But don’t think that Villa is going to become a legend in his own mind. Upon winning the ESPY, he remarked, “I’m very happy and proud to receive this award on behalf of all of my teammates and coaches who help me every day to score goals and to win games for NYCFC.”
Villa also avoids the postgame spotlight, happily keeping a low profile with his wife of 14 years Patricia who was also his childhood sweetheart — and their three children. The Villa family can be found enjoying New York’s eclectic attractions.

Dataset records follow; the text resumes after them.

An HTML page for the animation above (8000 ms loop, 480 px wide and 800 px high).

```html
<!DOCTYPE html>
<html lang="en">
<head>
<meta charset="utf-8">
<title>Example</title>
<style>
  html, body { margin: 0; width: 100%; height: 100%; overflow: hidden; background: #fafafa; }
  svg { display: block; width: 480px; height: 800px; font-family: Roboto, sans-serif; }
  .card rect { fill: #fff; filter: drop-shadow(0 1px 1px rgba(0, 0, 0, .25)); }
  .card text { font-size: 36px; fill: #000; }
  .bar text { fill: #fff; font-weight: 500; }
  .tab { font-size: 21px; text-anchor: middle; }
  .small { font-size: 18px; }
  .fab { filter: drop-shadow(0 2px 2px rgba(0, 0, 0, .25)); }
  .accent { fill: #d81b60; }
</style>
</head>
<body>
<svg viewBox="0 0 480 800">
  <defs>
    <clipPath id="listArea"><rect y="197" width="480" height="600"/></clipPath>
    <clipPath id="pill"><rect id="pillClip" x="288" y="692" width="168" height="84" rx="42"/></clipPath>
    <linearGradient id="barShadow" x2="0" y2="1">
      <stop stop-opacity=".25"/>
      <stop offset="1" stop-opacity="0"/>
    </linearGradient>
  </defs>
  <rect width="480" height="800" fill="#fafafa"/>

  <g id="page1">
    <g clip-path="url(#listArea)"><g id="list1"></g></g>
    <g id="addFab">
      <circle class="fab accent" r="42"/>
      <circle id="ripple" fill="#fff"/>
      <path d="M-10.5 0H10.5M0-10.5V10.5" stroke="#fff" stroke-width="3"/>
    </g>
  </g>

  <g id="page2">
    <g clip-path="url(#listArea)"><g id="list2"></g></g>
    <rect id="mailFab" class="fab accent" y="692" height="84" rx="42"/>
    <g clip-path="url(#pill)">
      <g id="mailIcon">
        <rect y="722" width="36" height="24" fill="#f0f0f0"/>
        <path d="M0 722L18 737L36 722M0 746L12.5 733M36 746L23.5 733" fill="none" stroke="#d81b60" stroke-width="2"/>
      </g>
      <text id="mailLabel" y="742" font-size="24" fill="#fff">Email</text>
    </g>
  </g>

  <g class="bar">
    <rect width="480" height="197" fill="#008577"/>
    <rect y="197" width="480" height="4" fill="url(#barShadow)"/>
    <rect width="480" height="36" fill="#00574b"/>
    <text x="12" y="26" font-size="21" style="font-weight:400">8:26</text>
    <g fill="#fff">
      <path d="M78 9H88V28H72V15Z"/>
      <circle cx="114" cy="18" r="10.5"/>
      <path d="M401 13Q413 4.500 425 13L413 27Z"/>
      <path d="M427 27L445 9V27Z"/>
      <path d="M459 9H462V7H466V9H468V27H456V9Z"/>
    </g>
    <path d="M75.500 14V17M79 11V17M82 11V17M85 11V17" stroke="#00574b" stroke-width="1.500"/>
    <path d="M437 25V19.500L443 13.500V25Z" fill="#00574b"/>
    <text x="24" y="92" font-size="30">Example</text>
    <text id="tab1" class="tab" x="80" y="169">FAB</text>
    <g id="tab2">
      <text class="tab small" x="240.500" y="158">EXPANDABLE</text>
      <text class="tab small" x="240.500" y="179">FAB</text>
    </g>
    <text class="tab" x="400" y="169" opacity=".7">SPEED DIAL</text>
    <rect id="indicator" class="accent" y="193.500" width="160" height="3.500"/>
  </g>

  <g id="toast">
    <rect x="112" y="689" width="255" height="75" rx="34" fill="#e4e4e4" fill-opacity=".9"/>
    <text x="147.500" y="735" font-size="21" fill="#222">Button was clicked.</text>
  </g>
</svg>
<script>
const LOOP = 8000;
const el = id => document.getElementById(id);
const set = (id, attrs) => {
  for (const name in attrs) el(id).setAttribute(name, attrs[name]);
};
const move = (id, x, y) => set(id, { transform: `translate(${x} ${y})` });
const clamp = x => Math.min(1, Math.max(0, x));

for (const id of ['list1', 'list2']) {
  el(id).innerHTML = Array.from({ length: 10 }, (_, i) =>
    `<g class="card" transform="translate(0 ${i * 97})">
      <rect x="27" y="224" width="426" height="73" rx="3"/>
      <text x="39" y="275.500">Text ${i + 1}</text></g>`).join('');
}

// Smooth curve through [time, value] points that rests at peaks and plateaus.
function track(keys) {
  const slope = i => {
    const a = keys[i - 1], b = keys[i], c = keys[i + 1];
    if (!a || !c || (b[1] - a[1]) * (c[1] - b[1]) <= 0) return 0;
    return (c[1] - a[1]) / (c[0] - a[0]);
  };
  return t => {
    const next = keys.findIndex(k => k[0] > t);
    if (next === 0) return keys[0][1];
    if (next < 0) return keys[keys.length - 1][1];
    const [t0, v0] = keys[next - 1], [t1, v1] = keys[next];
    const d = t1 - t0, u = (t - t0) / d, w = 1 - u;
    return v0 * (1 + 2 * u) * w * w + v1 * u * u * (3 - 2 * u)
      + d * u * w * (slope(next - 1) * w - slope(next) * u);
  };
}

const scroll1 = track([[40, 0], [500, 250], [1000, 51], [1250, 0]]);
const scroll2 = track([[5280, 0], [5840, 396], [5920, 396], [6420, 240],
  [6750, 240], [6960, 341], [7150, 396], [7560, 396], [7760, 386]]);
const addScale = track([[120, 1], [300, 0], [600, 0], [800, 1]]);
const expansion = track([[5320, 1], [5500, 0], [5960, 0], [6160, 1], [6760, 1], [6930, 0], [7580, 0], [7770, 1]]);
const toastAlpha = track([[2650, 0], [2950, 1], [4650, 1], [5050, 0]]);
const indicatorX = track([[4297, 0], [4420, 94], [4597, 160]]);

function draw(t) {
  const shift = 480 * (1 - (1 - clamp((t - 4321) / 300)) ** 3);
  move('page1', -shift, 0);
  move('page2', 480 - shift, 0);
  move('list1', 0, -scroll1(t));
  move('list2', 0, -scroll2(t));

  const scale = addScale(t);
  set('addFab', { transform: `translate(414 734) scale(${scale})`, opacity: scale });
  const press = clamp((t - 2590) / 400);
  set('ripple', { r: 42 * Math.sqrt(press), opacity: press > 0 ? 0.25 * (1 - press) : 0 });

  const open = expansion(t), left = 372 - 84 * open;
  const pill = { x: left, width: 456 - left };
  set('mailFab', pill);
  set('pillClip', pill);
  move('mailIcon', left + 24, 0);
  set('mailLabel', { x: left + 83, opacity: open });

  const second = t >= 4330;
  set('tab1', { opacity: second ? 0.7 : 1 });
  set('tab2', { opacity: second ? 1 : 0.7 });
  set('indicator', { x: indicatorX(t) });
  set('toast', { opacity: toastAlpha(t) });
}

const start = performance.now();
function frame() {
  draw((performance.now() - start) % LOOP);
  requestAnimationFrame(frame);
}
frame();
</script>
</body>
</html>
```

His Twitter channel includes photos of Villa popping up at Chelsea Market, SoHo’s La Esquina and even on a Times Square billboard.
“New York City life is exciting,” he says. “I really enjoy it and so does my family. We spend time in Central Park and enjoy many restaurants. New York is always buzzing.
“But I also like to relax. That’s why it’s important for me to spend time outside of the city in Greenwich with my family in the summer. We enjoy nature and the swimming pool.”
Of course, there will be a time when the game must come to an end. But Villa is not interested in waiting for that hour to occur.
“Looking back and thinking about the past and what I’ve done makes no sense. I’d like to keep achieving things,” he told CNN. “Then, when I retire, I will appreciate everything that’s happened and everything I’ve achieved.”
Cheer on David Villa and the NYCFC squad in the Hudson River Derby when they take on the Red Bulls on Aug. 6. Kickoff is at 6 p.m. at Yankee Stadium. For more, visit NYCFC.com.